A major exhibition of the work of the celebrated British artist Lucian Freud, regarded by many as the most important figurative painter working today, opens to the public at the Irish Museum of Modern Art on Wednesday 6 June 2007. Entitled simply Lucian Freud, the exhibition comprises some 50 paintings and 20 works on paper and etchings from the last 60 years, several completed just months prior to the exhibition and others being shown for the first time in a public venue. The exhibition is particularly strong in portraits of mature men, many connected to horse racing; in little-known, small-scale works; in a painting and nearly identical etching of the same person, and in that triumph of Freud’s art – nudes depicting “the body in the round”.
Best known for his portraits and nudes, Freud’s subjects include his family, friends, lovers and fellow artists. His early works date from the 1940s. Several drawings and paintings from this period show the artist experimenting with dream-like ideas and with people and plants in unusual juxtapositions. For example, in Interior Scene, 1948, painted during a stay in the Zetland Hotel in Cashel Bay, Connemara, he shows his female subject partly covered by a blackberry branch and a curtain. From the 1950s Freud began to paint portraits and the nude, using muted colours. The artist’s decision to reject a reliance on drawing, to paint with less control – standing instead of sitting – and to handle thicker paint more loosely, changed his work. The consequence, sustained for 40 years, has been a wholly original way of depicting people he gets to know intimately, ‘I didn’t want to get just a likeness like a mimic, but to portray them, like an actor.’
The works in this exhibition are organised around a number of themes. They begin with models ‘awake with closed eyes’, in a particular state special to painting from life. There is a concentration of paintings from the mid-1960s, like A Man, 1965. Self portraits are well represented, beginning with Self Portrait, 1940, and Man Wheeling Painting, 1942. In the latter the figure, apparently a labouring man, transporting a canvas in a wheelbarrow is, in fact, the artist. Also included are the extraordinary Self Portrait Reflection, Fragment, 1965, and a powerful self-portrait etching of 1996. The Painter’s Garden, 2005-06, and an etching After Constable’s Elm, 2003, connect closely to Freud’s lifetime interest in John Constable, renewed when he acted as a selector for an exhibition in Paris in 2003.
Portraits of the same person at different ages and of people who are related form another important group and include those of several daughters, Annie, Esther and Bella and ‘the Irishman’ and his two sons. These works epitomise Freud’s approach to his subjects: “I am quite tyrannical.
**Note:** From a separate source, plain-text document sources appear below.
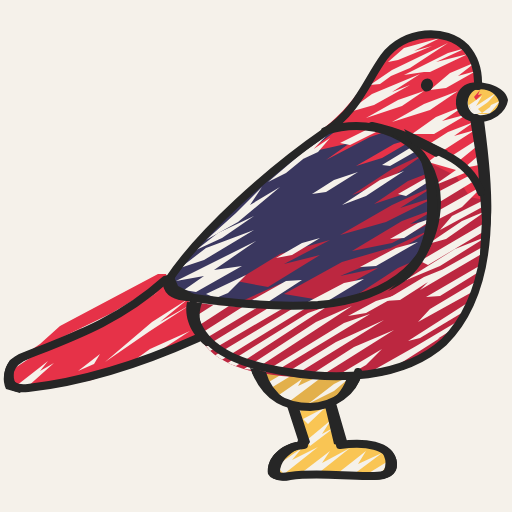
<!DOCTYPE html>
<html lang="en">
<head>
<meta charset="utf-8">
<title>Scribbled bird</title>
<style>
:root{--paper:#f5f1ea;--ink:#262626;--red:#e63248;--crimson:#bc2740;--navy:#3a375f;--yellow:#f9c554;--ochre:#e3b04b}
html,body{margin:0;background:var(--paper);overflow:hidden}
svg{display:block;width:512px;height:512px}
.paper{fill:var(--paper)}.red{fill:var(--red)}.crimson{fill:var(--crimson)}.navy{fill:var(--navy)}.yellow{fill:var(--yellow)}.ochre{fill:var(--ochre)}.ink{fill:var(--ink)}
.line{fill:none;stroke:var(--ink);stroke-width:8;stroke-linecap:round;stroke-linejoin:round}
</style>
</head>
<body>
<svg viewBox="0 0 512 512" role="img" aria-label="Red bird with a navy wing, filled with scribbled strokes">
<defs>
<clipPath id="belly-area"><path d="M192 302C230 308 270 308 300 307C400 302 446 240 437 195C433 170 424 155 410 140C450 150 478 172 484 205C492 290 460 372 360 378C270 380 190 375 192 302Z"/></clipPath>
<clipPath id="wing-area"><path d="M168 281C195 240 260 180 325 132C375 112 437 140 437 205C434 265 390 305 300 306C240 307 195 300 176 295Q166 290 168 281Z"/></clipPath>
</defs>
<rect class="paper" width="512" height="512"/>

<g id="tail">
<path class="red" d="M166 274L158 274L60 326L40 344L15 361L8 386L24 392L92 380L180 348L200 335L190 302L172 292Z"/>
<g class="paper">
<path d="M48 344L112 313L165 281L158 290L124 311L158 292L110 322L88 330L66 343L82 328L14 360L12 370L30 358Z"/>
<path d="M105 362L152 322L188 299L160 322L190 305L150 331Z"/>
<path d="M16 386L48 361L40 371L54 363L26 388Z"/>
<path d="M122 369L150 349L190 331L158 352Z"/>
<path d="M78 371L100 354L94 364Z"/>
</g>
</g>

<g id="legs">
<path class="ochre" d="M256 372L358 370C352 398 328 408 308 407C280 407 264 392 256 372Z"/>
<path class="yellow" d="M300 408L328 405L342 444C375 442 394 450 393 467C390 479 370 478 350 477L322 476L284 480L272 472C272 456 285 445 306 446Z"/>
<g class="paper">
<path d="M262 386L284 373L294 374L266 391ZM276 397L302 379L298 386L330 371L290 401ZM308 404L334 384L354 374L334 391ZM324 374L346 366L338 376Z"/>
<path d="M303 419L326 407L308 424ZM307 440L331 420L322 434L335 427L310 446Z"/>
<path d="M276 466L302 448L292 460L318 447L284 474ZM300 474L330 451L322 463L350 448L316 475ZM338 473L366 451L358 464L382 453L354 474ZM364 476L390 460L382 472Z"/>
</g>
</g>

<g id="body">
<path class="red" d="M324 128C362 98 370 68 396 42C425 25 470 37 478 68L479 92L464 104L474 120L481 192C462 164 430 152 408 138C390 124 355 122 324 128Z"/>
<g class="paper">
<path d="M388 62L404 48L440 38L414 51L432 46L398 60Z"/>
<path d="M370 85L392 70L448 43L410 68L391 76L380 84Z"/>
<path d="M346 113L372 94L420 74L392 92L410 85L374 105Z"/>
<path d="M404 75L448 53L466 48L436 62L468 54L430 72L424 72Z"/>
<path d="M366 118L398 100L424 91L402 106Z"/>
<path d="M430 90L450 73L476 62L458 76L476 71L446 88Z"/>
<path d="M392 122L424 104L458 91L430 110Z"/>
<path d="M412 134L436 117L466 105L442 121L468 114L434 134Z"/>
<path d="M426 146L448 132L474 122L454 136L475 130L444 150Z"/>
<path d="M450 157L475 141L476 147L460 160ZM464 168L478 156L479 165Z"/>
</g>
<g clip-path="url(#belly-area)">
<rect class="crimson" x="180" y="130" width="320" height="255"/>
<path class="red" d="M408 138L458 158L484 200L470 197L456 176L424 160Z"/>
<g class="paper">
<path d="M428 162L446 148L472 170L433 186L456 170Z"/>
<path d="M434 194L482 169L479 178L438 203ZM436 212L484 185L462 207L437 220Z"/>
<path d="M452 216L490 197L488 204L440 230ZM428 244L462 221L486 211L446 239Z"/>
<path d="M420 261L490 220L488 229L428 265ZM404 281L455 249L488 236L440 266Z"/>
<path d="M438 272L488 244L485 252L420 290ZM384 301L424 277L456 264L400 300Z"/>
<path d="M426 297L486 262L482 270L440 296ZM348 316L376 301L400 294L366 313Z"/>
<path d="M430 309L482 278L474 291L418 322ZM408 341L472 300L465 311L420 338Z"/>
<path d="M396 358L460 320L450 331L410 356ZM372 371L418 345L440 338L390 370Z"/>
<path d="M196 316L218 302L232 304L198 326ZM200 334L244 306L258 307L203 340Z"/>
<path d="M206 346L270 307L287 306L210 351ZM214 356L292 309L306 308L220 361Z"/>
<path d="M226 364L308 313L328 306L236 366ZM244 369L316 322L352 306L254 370Z"/>
<path d="M264 372L344 323L370 314L276 371ZM286 373L336 342L384 320L300 372Z"/>
<path d="M312 374L354 347L394 330L324 374ZM340 374L382 349L366 365L352 373Z"/>
</g>
</g>
</g>

<g id="wing" clip-path="url(#wing-area)">
<rect class="navy" x="160" y="115" width="285" height="200"/>
<g class="red">
<path d="M306 153L340 128L402 126L370 137L326 160L350 143ZM356 166L394 144L418 137L382 158Z"/>
</g>
<g class="crimson">
<path d="M352 195L392 169L426 153L382 184ZM374 204L408 181L434 171L404 194ZM340 235L392 205L438 184L400 208L438 196L386 222Z"/>
<path d="M352 251L402 221L440 207L410 224L438 219L392 243ZM330 280L382 252L432 229L392 255Z"/>
<path d="M236 281L280 254L330 240L284 264L320 255L268 287ZM284 294L342 262L390 248L340 276L378 268L320 300Z"/>
<path d="M352 298L398 268L430 254L402 276L420 270L380 296ZM242 301L282 283L270 297Z"/>
</g>
<g class="paper">
<path d="M268 182L302 153L326 136L308 155L286 173ZM290 165L330 138L318 152Z"/>
<path d="M236 213L262 187L250 205L280 187L238 222L206 240Z"/>
<path d="M312 194L334 180L358 172L326 192ZM342 205L380 180L404 171L366 196Z"/>
<path d="M196 250L218 233L254 216L222 238ZM180 268L206 248L254 230L204 260Z"/>
<path d="M176 281L214 262L256 241L214 270L242 266L196 292L184 290L204 276Z"/>
<path d="M276 258L302 243L320 238L292 255ZM206 294L246 275L228 293L216 298Z"/>
<path d="M340 143L366 130L380 130L350 145ZM382 165L410 148L418 150L390 166Z"/>
<path d="M390 239L418 223L438 216L404 238ZM360 267L396 248L418 242L376 266Z"/>
<path d="M304 304L344 283L364 279L326 302ZM252 300L286 281L302 280L268 302Z"/>
<path d="M398 194L426 178L436 177L406 196ZM384 286L414 267L426 265L396 286Z"/>
</g>
</g>

<g id="beak">
<path class="yellow" d="M468 104C466 91 476 87 488 88C500 90 504 99 498 109C490 117 471 116 468 104Z"/>
<path class="paper" d="M469 105L482 96L476 106L496 93L482 109L500 101L490 113L472 113Z"/>
<path class="yellow" d="M478 109L494 98L490 107L482 113Z"/>
<path class="red" d="M474 97L480 90L478 95L482 94L476 100Z"/>
</g>

<g id="outline">
<path class="line" d="M168 281C200 232 270 170 325 132C358 110 366 82 384 57C404 30 446 27 466 48Q479 63 478 86"/>
<path class="line" d="M476 118C478 145 486 170 487 205C488 260 476 310 444 342C402 380 335 380 288 372C232 364 194 344 193 304"/>
<path class="ink" d="M470 118L484 120C488 150 494 200 490 228C488 255 484 270 478 288L482 220L478 168Z"/>
<path class="ink" d="M187 302L202 303C196 318 202 334 216 346L206 346C190 334 184 316 187 302Z"/>
<path class="line" d="M325 131C380 114 436 142 437 202C436 258 395 298 318 305C270 308 220 302 180 296Q164 292 168 279"/>
<path class="ink" d="M412 141C442 168 444 225 426 256C416 274 404 284 388 291C414 270 426 240 427 212C428 184 424 162 412 141Z"/>
<path class="ink" d="M163 284L172 272L178 286L194 294L190 301C176 299 164 294 163 284Z"/>
<path class="line" d="M372 126C405 133 428 146 446 155Q472 168 481 192"/>
<path class="ink" d="M404 129L448 151L436 157L412 144Z"/>
<path class="line" d="M165 280C118 322 70 338 20 358Q8 364 8 378Q10 390 28 388C82 382 140 364 198 338"/>
<path class="ink" d="M26 353L10 360Q0 376 6 389L20 393L24 386Q12 386 14 372Q16 364 30 358Z"/>
<path class="line" d="M256 372C266 396 284 407 310 407C334 406 354 392 358 372"/>
<path class="ink" d="M250 368L266 372Q270 388 286 400L272 396Q256 384 250 368ZM348 374L363 372Q358 390 338 403L324 407Q344 392 348 374Z"/>
<path class="ink" d="M287 406L299 408L310 442Q306 450 296 446L298 440ZM325 406L336 403L347 441Q342 448 334 444Z"/>
<path class="line" d="M304 445C286 446 272 458 272 470Q274 479 290 476C320 472 348 477 374 476Q393 476 393 463C390 444 364 442 340 445"/>
<path class="ink" d="M296 442C278 446 266 460 268 474Q272 482 290 480L280 472Q280 458 300 448ZM372 442Q396 446 397 464Q398 480 370 480L384 470Q390 456 372 442Z"/>
<path class="ink" fill-rule="evenodd" d="M470 83C482 80 506 86 508 100C506 114 490 124 474 122C461 120 455 111 456 100C457 91 462 85 470 83ZM475 90C466 95 465 109 474 114C484 118 498 112 499 102C497 93 486 87 475 90Z"/>
<ellipse class="ink" cx="427" cy="85" rx="6" ry="6.5" transform="rotate(25 427 85)"/>
</g>
</svg>
</body>
</html>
The more I know them, I wouldn’t say it makes it easier, it makes it more potential, I have to refer less and less to things that happen to be there. I’m in a stronger position to choose what I want to use”. This intensity is manifest in the grand nudes that began in the 1980s. One masterpiece in the exhibition is Leigh under the Skylight, 1994, the last full-length study of the performance artist Leigh Bowery. There are also bold pictures from the last five years, like Irishwoman on a Bed, 2003 – 04.
The exhibition also presents several fragments, or early versions of better known works, allowing the viewer to peer still further into Freud’s working process. A number of remarkable photographs capture something of the atmosphere in Freud’s studio. In the accompanying catalogue, the curator of the exhibition, Catherine Lampert, describes Freud’s magnetic hold on people and his instinct to use this as a tool, while varying his ‘style’ with each work. Many years ago Freud described something akin to this in his assertion: “ The subject must be kept under closest observation: if this is done, day and night, the subject – he, she or it – will eventually reveal the all without which selection itself is not possible.”
In addition to the Cashel Bay painting and the recurring affinity to racing and animals, there are other Irish connections. In the 1940s and ‘50s, Freud made several working visits to Dublin, where he found the rawness of the city of that time stimulating. Dead Cock’s Head, 1951, for example, is the result of his fascination with the butchers’ displays of unwashed meat. By contrast one of his most recent portraits, The Donegal Man, 2006, a portrait of a leading Irish businessman, shows the face of a more modern, enterprising Ireland.
The exhibition is accompanied by a fully-illustrated catalogue with texts by Catherine Lampert, art critic and writer, Martin Gayford, and Freud’s son, Frank Paul. ISBN 978-1-903811-75-7